If you are going through a divorce and have children, there could be many hurdles standing in your way and many questions you may have. Parents are entitled to something known as visitation, which you may or may not have a broad understanding of already. Today we will answer some of your most important questions regarding visitation, especially that which is supervised.
What is reasonable visitation and fixed visitation? Sometimes, a judge will have you settle visitation matters on your own – known as reasonable visitation. This means that you as parents are supposed to work around your respective schedules to come up with the best plan that not only works for you, but works in the best interest of the child. The parent with the custodial rights, however, will generally have more power and influence over what is considered to be “reasonable,” which means that they do not have to agree to anything that is laid out otherwise. A judge may take into consideration that one parent is being inflexible and step in to make matters right.
With a fixed visitation schedule, you will find that the judge orders the times in which the non-custodial parent is permitted to have visits. If there is a rise in conflict between the parents, this is typically the route in which the judge will go. Fixed visitation schedules are popular with the courts because judges believe that these schedules offer stability and children are already going through confusing times with a divorce.
What is restricted visitation and when should it be taken into consideration? The court may see red flags in regards to a parent’s actions with their child. For instance, a parent may have drinking or drug problems or be abusive to a child, and these are cases where supervised visitation may come into play. Some of the most common reasons for this type of visitation are violence, emotional harm, the child’s wishes, mental illness, abandonment, addiction, sexual behavior, incarceration, and abduction. In this case, the court will take these issues into consideration and come up with an appropriate schedule under a watchful eye.
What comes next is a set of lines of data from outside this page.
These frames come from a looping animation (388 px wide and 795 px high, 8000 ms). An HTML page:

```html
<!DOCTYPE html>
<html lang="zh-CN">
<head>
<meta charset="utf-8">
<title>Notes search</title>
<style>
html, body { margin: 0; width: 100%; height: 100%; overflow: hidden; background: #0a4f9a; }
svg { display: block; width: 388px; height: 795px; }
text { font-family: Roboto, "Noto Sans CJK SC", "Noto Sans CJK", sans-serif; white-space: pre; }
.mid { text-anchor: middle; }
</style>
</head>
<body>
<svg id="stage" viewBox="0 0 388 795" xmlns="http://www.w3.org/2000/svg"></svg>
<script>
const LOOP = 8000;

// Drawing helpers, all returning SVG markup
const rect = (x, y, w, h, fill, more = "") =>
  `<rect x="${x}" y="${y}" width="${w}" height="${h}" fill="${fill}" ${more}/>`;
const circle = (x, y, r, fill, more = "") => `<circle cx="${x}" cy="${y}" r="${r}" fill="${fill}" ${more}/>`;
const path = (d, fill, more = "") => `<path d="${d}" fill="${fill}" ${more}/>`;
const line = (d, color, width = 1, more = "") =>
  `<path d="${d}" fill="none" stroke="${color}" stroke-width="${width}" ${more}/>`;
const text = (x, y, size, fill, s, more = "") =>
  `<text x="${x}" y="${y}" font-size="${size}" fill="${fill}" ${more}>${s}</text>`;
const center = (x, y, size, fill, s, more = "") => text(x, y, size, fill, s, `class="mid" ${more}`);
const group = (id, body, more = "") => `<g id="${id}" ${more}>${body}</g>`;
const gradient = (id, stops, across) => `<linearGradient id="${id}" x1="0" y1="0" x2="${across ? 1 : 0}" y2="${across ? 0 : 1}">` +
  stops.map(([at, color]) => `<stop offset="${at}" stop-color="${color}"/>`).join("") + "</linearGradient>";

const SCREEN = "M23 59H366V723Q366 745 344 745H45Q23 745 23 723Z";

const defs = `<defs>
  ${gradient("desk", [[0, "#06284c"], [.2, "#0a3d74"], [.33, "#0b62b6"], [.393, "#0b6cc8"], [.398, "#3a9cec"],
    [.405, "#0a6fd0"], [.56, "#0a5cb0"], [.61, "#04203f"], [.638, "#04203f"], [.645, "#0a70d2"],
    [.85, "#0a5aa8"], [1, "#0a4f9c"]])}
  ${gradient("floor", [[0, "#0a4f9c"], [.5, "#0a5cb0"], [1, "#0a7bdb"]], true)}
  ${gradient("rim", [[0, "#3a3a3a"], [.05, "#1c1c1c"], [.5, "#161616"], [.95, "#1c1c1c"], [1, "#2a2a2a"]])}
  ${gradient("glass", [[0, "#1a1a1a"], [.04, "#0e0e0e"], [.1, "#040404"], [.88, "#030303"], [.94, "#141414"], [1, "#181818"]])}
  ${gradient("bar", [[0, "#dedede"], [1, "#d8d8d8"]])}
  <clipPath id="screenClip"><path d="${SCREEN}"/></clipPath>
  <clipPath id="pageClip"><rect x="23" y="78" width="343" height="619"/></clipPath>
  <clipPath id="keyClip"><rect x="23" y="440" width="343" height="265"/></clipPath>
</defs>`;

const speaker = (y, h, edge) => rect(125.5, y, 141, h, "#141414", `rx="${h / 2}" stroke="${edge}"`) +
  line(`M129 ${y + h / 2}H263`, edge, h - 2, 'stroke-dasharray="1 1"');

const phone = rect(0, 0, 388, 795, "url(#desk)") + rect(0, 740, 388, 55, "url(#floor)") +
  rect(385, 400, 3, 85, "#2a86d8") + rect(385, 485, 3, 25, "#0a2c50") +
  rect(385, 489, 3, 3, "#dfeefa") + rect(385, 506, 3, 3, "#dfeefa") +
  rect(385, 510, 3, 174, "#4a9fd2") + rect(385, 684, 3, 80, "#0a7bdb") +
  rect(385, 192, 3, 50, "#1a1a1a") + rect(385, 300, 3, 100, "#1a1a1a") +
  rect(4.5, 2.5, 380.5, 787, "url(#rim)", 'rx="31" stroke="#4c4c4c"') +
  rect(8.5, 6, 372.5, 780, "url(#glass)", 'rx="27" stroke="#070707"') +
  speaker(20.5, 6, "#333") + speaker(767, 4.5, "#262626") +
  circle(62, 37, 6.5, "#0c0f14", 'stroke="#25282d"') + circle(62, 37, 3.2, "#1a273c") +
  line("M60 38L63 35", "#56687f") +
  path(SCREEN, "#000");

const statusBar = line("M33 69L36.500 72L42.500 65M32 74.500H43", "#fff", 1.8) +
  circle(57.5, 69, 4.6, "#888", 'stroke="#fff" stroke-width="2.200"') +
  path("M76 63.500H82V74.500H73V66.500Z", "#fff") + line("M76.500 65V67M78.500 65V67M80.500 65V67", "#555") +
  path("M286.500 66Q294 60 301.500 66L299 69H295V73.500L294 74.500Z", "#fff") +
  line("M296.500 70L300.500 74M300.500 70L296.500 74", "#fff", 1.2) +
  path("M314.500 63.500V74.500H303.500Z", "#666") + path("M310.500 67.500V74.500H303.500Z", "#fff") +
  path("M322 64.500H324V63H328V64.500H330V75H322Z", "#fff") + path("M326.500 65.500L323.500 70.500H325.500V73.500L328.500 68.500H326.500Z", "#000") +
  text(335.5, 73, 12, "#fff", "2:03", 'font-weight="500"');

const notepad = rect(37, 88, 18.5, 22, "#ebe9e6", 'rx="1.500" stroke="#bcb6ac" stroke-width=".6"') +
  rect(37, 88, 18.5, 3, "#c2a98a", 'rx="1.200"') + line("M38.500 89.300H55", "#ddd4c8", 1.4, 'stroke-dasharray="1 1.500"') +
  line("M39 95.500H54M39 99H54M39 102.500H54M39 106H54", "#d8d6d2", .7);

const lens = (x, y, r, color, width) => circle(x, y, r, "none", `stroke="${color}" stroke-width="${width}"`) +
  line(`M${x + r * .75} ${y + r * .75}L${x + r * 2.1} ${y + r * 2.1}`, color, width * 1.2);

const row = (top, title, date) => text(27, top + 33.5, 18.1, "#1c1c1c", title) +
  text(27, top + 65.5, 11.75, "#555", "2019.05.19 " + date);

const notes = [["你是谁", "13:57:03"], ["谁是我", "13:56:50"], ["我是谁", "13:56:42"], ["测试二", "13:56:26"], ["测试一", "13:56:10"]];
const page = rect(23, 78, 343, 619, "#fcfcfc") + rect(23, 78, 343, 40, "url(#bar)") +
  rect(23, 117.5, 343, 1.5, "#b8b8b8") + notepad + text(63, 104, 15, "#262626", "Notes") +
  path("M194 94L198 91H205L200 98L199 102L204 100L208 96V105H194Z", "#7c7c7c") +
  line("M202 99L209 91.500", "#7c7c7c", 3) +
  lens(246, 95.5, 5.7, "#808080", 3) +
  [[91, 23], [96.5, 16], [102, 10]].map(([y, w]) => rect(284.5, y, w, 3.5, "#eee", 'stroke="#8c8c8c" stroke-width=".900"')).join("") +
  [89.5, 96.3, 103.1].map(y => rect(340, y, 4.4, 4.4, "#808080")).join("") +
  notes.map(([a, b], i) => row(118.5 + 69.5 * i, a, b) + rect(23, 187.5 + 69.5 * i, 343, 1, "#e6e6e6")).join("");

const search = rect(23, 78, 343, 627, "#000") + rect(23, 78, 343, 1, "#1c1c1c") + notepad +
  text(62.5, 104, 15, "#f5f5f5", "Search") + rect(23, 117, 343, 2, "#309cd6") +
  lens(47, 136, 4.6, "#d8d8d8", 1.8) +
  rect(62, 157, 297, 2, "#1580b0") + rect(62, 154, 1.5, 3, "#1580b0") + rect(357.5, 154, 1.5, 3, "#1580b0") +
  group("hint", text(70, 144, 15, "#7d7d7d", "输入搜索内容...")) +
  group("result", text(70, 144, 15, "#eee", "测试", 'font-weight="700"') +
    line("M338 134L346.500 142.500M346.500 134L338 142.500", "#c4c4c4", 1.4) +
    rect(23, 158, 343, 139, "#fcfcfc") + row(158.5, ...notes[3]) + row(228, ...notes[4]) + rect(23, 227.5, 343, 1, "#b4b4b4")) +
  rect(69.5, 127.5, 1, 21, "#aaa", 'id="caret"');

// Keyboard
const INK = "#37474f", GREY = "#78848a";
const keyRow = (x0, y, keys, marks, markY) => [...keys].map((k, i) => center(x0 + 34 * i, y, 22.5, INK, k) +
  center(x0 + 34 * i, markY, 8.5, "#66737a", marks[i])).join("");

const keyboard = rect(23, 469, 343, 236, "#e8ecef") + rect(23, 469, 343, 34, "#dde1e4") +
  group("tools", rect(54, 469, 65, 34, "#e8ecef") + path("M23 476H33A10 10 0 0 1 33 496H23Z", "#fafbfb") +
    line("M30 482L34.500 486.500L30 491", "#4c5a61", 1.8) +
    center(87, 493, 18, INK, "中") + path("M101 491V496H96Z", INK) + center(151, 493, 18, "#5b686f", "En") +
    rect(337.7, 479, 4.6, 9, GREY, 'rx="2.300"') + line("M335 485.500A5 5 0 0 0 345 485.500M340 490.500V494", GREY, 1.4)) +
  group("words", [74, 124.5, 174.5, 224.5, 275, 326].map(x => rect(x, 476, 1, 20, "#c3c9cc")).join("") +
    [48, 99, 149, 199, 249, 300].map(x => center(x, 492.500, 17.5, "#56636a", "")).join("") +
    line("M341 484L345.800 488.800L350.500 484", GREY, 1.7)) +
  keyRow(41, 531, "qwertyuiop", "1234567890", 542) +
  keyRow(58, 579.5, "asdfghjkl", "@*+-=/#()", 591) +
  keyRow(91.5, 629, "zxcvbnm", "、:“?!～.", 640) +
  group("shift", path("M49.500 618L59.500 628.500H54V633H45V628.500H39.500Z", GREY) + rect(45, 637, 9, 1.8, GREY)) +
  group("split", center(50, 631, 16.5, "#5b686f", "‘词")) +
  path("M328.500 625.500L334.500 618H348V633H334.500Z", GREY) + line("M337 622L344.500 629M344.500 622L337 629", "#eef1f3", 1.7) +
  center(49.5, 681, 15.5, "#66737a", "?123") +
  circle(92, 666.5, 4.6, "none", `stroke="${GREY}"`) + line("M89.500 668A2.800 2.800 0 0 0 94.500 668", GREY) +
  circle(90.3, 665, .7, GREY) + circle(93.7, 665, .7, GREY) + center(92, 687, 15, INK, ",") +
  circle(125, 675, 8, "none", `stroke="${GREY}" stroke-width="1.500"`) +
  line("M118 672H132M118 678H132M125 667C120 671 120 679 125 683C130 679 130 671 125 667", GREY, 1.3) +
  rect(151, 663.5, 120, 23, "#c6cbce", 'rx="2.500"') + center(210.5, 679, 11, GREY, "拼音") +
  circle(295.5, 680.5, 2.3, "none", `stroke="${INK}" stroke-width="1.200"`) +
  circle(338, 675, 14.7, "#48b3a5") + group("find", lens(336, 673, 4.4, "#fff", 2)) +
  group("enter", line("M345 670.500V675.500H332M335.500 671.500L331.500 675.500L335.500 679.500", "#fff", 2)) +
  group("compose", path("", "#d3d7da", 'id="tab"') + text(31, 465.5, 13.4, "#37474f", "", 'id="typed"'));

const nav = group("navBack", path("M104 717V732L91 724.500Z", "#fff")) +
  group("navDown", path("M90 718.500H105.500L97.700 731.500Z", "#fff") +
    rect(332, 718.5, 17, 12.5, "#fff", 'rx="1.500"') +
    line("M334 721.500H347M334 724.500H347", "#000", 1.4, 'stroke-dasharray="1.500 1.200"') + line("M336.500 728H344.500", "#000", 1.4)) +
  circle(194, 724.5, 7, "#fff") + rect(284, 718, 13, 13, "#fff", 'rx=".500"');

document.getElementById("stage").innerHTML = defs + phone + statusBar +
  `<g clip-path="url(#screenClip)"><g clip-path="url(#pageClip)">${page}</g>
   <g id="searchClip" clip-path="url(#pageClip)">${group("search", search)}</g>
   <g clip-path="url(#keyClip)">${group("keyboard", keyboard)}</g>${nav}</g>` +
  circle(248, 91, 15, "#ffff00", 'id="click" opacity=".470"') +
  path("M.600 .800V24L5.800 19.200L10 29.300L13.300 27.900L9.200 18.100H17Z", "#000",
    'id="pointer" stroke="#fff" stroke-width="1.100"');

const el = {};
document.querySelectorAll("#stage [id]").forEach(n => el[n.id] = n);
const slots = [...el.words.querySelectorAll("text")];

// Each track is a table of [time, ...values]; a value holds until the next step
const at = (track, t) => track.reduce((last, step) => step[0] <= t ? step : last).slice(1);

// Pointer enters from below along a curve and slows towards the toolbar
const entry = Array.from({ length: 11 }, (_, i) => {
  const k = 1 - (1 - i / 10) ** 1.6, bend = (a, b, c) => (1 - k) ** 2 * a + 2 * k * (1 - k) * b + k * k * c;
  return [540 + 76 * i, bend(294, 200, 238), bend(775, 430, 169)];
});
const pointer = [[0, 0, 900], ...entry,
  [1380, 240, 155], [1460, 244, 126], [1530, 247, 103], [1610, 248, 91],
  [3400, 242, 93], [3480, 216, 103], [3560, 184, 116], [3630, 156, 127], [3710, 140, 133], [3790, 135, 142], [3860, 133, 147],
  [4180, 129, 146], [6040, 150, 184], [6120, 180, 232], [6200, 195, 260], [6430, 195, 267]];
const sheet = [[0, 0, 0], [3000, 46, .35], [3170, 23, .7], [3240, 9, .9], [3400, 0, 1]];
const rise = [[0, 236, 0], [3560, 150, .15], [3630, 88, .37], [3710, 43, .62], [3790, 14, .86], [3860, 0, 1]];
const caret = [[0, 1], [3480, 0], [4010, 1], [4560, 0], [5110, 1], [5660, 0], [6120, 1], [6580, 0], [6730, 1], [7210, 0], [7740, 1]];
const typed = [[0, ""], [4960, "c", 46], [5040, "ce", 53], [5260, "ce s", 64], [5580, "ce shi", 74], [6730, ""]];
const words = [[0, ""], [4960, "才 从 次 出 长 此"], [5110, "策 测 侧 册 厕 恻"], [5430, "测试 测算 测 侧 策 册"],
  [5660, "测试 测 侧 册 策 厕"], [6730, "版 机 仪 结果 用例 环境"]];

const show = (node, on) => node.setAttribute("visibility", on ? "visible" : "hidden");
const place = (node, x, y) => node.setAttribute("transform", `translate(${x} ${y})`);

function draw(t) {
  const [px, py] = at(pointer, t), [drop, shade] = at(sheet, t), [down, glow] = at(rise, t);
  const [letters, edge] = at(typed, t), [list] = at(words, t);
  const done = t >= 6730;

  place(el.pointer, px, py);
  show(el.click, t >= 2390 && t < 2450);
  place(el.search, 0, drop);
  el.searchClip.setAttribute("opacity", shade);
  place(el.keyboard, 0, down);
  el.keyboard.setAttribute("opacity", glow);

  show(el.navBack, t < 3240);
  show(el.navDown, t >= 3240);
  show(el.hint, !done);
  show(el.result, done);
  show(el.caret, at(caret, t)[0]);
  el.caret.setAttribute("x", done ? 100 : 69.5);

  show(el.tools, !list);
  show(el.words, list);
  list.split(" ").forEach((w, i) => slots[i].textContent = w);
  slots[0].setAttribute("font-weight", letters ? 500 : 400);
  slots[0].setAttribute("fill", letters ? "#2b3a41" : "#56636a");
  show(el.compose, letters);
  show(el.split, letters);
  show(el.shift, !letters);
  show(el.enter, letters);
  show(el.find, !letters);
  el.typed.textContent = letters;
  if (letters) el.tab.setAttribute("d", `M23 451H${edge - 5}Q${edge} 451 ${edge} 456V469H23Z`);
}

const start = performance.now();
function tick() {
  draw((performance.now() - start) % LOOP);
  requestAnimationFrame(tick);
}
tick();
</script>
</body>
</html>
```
What limitations might a judge order? You may wonder what happens when a judge finds that a parent’s behavior is threatening to a child’s physical, emotional, or mental health. There are several restrictions that the judge may order. These include shortening visits, prohibiting overnight visits, prohibiting a parent from driving with the child, restricting where the parent can take the child and who can be present, having a third party supervise all visits between the parent and child, or ordering a parent into substance abuse treatment.
What if the parent does not show up to supervised visitation? The custodial parent may choose to seek to modify a visitation order based upon a parent’s failure to exercise their scheduled parenting time. The court, however, understands that the goal is to introduce the non-custodial parent back into their child’s life at any cost, and so this will usually be the first course of action before drastic measures are taken.
Do you have questions about supervised visitation? Do you believe that your ex-spouse may be causing physical, emotional, or mental health problems to your child? It may be time to take action and give us a call. At The Law Offices of Amy M. Montes, we can help you every step of the way. Give us a call today and find out what rights you have, and what you can ask of the courts.